— Work to be completed —
Every record below is to be retyped exactly, with the pictures left out.

— Record set —
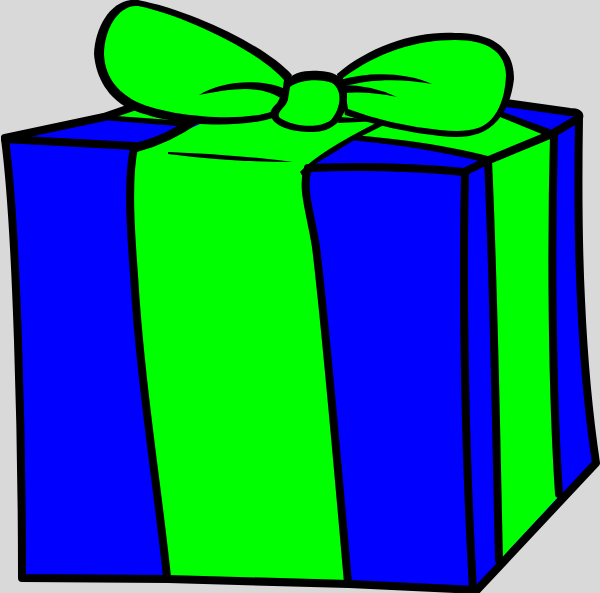
<!DOCTYPE html>
<html lang="en">
<head>
<meta charset="utf-8">
<title>Gift box</title>
<style>
:root { --backdrop: #d9d9d9; --paper: #0000ff; --ribbon: #00ff00; --ink: #000000; }
html, body { margin: 0; width: 600px; height: 593px; overflow: hidden; background: var(--backdrop); }
svg { display: block; }
.paper { fill: var(--paper); }
.ribbon { fill: var(--ribbon); }
.ink { fill: var(--ink); }
.line { fill: none; stroke: var(--ink); stroke-width: 8; stroke-linejoin: round; stroke-linecap: round; }
</style>
</head>
<body>
<svg width="600" height="593" viewBox="0 0 600 593" role="img" aria-label="Blue gift box tied with a green ribbon and bow">
  <g id="box">
    <path class="paper" d="M5 139L132 107L330 80L505 104L579 116C577 190 579 270 581 300Q585 390 596 463L477 590L349 584L168 578L22 578C22 440 17 230 5 139Z"/>
  </g>
  <g id="ribbon-bands">
    <path class="ribbon" d="M104 118L133 107L300 90L382 123Q330 146 307 168C302 185 310 205 316 247C325 320 339 480 349 584L168 578C156 480 135 340 131 240Q130 180 135 148Q158 143 200 124Z"/>
    <path class="ribbon" d="M340 120L382 123L354 137Q420 143 487 159L552 133L497 112L420 100Z"/>
    <path class="ribbon" d="M489 160L554 134C551 250 552 390 559 496L500 560C497 420 494 280 489 160Z"/>
  </g>
  <g id="box-outline">
    <path class="line" d="M5 139C17 230 22 440 22 578L168 579L349 584L477 590L596 463Q585 390 581 300C578 240 578 180 579 117"/>
    <path class="line" d="M5 139L134 146"/>
    <path class="line" stroke-width="6" d="M5 138L104 117L133 107"/>
    <path class="line" d="M134 148C127 180 131 235 134 275C140 380 158 490 167 577"/>
    <path class="line" d="M307 172C302 190 311 215 316 247C326 330 339 480 348 583"/>
    <path class="line" d="M308 168Q390 165 464 172L489 160L552 134L579 118Q581 112 570 112L506 103"/>
    <path class="line" d="M465 172C462 310 466 470 473 589"/>
    <path class="line" d="M488 160C494 290 496 430 499 560"/>
    <path class="line" d="M554 134C551 250 552 390 559 494"/>
    <path class="ink" d="M102 115L200 122Q171 143 137 152L130 144Q158 138 177 126L102 120Z"/>
    <path class="ink" d="M300 172Q318 152 380 121L338 123L340 117L392 121L356 139L312 166L308 185Z"/>
    <path class="ink" d="M353 135Q430 141 492 157L487 163Q425 147 350 140Z"/>
    <path class="ink" d="M498 110L555 131L549 137L495 115Z"/>
    <path class="ink" d="M168 152Q231 154 293 162Q230 162 168 154Z"/>
  </g>
  <g id="bow">
    <path class="ink" d="M292 75C265 45 190 10 138 0C113 -3 95 25 94 54C96 80 110 98 126 107C165 126 238 130 276 117Z"/>
    <path class="ribbon" d="M284 80C258 50 180 14 138 6C119 4 104 29 104 54C105 80 121 94 137 102C170 117 240 122 271 112Q283 98 284 80Z"/>
    <path class="ink" d="M337 74C370 46 415 31 455 33C492 33 514 47 514 79Q511 105 498 120C483 138 462 138 440 136Q392 131 345 115Z"/>
    <path class="ribbon" d="M343 78C378 52 416 40 455 40C488 40 505 52 506 75Q505 101 494 116C483 132 462 132 440 130Q390 125 348 109Z"/>
    <path class="ink" d="M199 95C223 80 263 78 287 90L282 99C260 84 231 89 199 95Z"/>
    <path class="ink" d="M340 80C370 71 408 73 432 84C404 79 372 78 342 87Z"/>
    <path class="ink" d="M342 85Q372 85 397 97Q370 91 343 93Z"/>
    <path class="ink" d="M285 84C291 71 308 70 320 71C338 72 348 80 347 98C346 121 331 132 313 132C292 132 272 127 270 113C273 104 282 101 283 95Z"/>
    <path class="ribbon" d="M290 87C298 80 320 78 332 83C344 91 340 110 331 120C319 129 294 127 280 118C275 112 287 107 288 99Z"/>
  </g>
</svg>
</body>
</html>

— Your response —
<!DOCTYPE html>
<html lang="en">
<head>
<meta charset="utf-8">
<title>Gift box</title>
<style>
:root { --backdrop: #d9d9d9; --paper: #0000ff; --ribbon: #00ff00; --ink: #000000; }
html, body { margin: 0; width: 600px; height: 593px; overflow: hidden; background: var(--backdrop); }
svg { display: block; }
.paper { fill: var(--paper); }
.ribbon { fill: var(--ribbon); }
.ink { fill: var(--ink); }
.line { fill: none; stroke: var(--ink); stroke-width: 8; stroke-linejoin: round; stroke-linecap: round; }
</style>
</head>
<body>
<svg width="600" height="593" viewBox="0 0 600 593" role="img" aria-label="Blue gift box tied with a green ribbon and bow">
  <g id="box">
    <path class="paper" d="M5 139L132 107L330 80L505 104L579 116C577 190 579 270 581 300Q585 390 596 463L477 590L349 584L168 578L22 578C22 440 17 230 5 139Z"/>
  </g>
  <g id="ribbon-bands">
    <path class="ribbon" d="M104 118L133 107L300 90L382 123Q330 146 307 168C302 185 310 205 316 247C325 320 339 480 349 584L168 578C156 480 135 340 131 240Q130 180 135 148Q158 143 200 124Z"/>
    <path class="ribbon" d="M340 120L382 123L354 137Q420 143 487 159L552 133L497 112L420 100Z"/>
    <path class="ribbon" d="M489 160L554 134C551 250 552 390 559 496L500 560C497 420 494 280 489 160Z"/>
  </g>
  <g id="box-outline">
    <path class="line" d="M5 139C17 230 22 440 22 578L168 579L349 584L477 590L596 463Q585 390 581 300C578 240 578 180 579 117"/>
    <path class="line" d="M5 139L134 146"/>
    <path class="line" stroke-width="6" d="M5 138L104 117L133 107"/>
    <path class="line" d="M134 148C127 180 131 235 134 275C140 380 158 490 167 577"/>
    <path class="line" d="M307 172C302 190 311 215 316 247C326 330 339 480 348 583"/>
    <path class="line" d="M308 168Q390 165 464 172L489 160L552 134L579 118Q581 112 570 112L506 103"/>
    <path class="line" d="M465 172C462 310 466 470 473 589"/>
    <path class="line" d="M488 160C494 290 496 430 499 560"/>
    <path class="line" d="M554 134C551 250 552 390 559 494"/>
    <path class="ink" d="M102 115L200 122Q171 143 137 152L130 144Q158 138 177 126L102 120Z"/>
    <path class="ink" d="M300 172Q318 152 380 121L338 123L340 117L392 121L356 139L312 166L308 185Z"/>
    <path class="ink" d="M353 135Q430 141 492 157L487 163Q425 147 350 140Z"/>
    <path class="ink" d="M498 110L555 131L549 137L495 115Z"/>
    <path class="ink" d="M168 152Q231 154 293 162Q230 162 168 154Z"/>
  </g>
  <g id="bow">
    <path class="ink" d="M292 75C265 45 190 10 138 0C113 -3 95 25 94 54C96 80 110 98 126 107C165 126 238 130 276 117Z"/>
    <path class="ribbon" d="M284 80C258 50 180 14 138 6C119 4 104 29 104 54C105 80 121 94 137 102C170 117 240 122 271 112Q283 98 284 80Z"/>
    <path class="ink" d="M337 74C370 46 415 31 455 33C492 33 514 47 514 79Q511 105 498 120C483 138 462 138 440 136Q392 131 345 115Z"/>
    <path class="ribbon" d="M343 78C378 52 416 40 455 40C488 40 505 52 506 75Q505 101 494 116C483 132 462 132 440 130Q390 125 348 109Z"/>
    <path class="ink" d="M199 95C223 80 263 78 287 90L282 99C260 84 231 89 199 95Z"/>
    <path class="ink" d="M340 80C370 71 408 73 432 84C404 79 372 78 342 87Z"/>
    <path class="ink" d="M342 85Q372 85 397 97Q370 91 343 93Z"/>
    <path class="ink" d="M285 84C291 71 308 70 320 71C338 72 348 80 347 98C346 121 331 132 313 132C292 132 272 127 270 113C273 104 282 101 283 95Z"/>
    <path class="ribbon" d="M290 87C298 80 320 78 332 83C344 91 340 110 331 120C319 129 294 127 280 118C275 112 287 107 288 99Z"/>
  </g>
</svg>
</body>
</html>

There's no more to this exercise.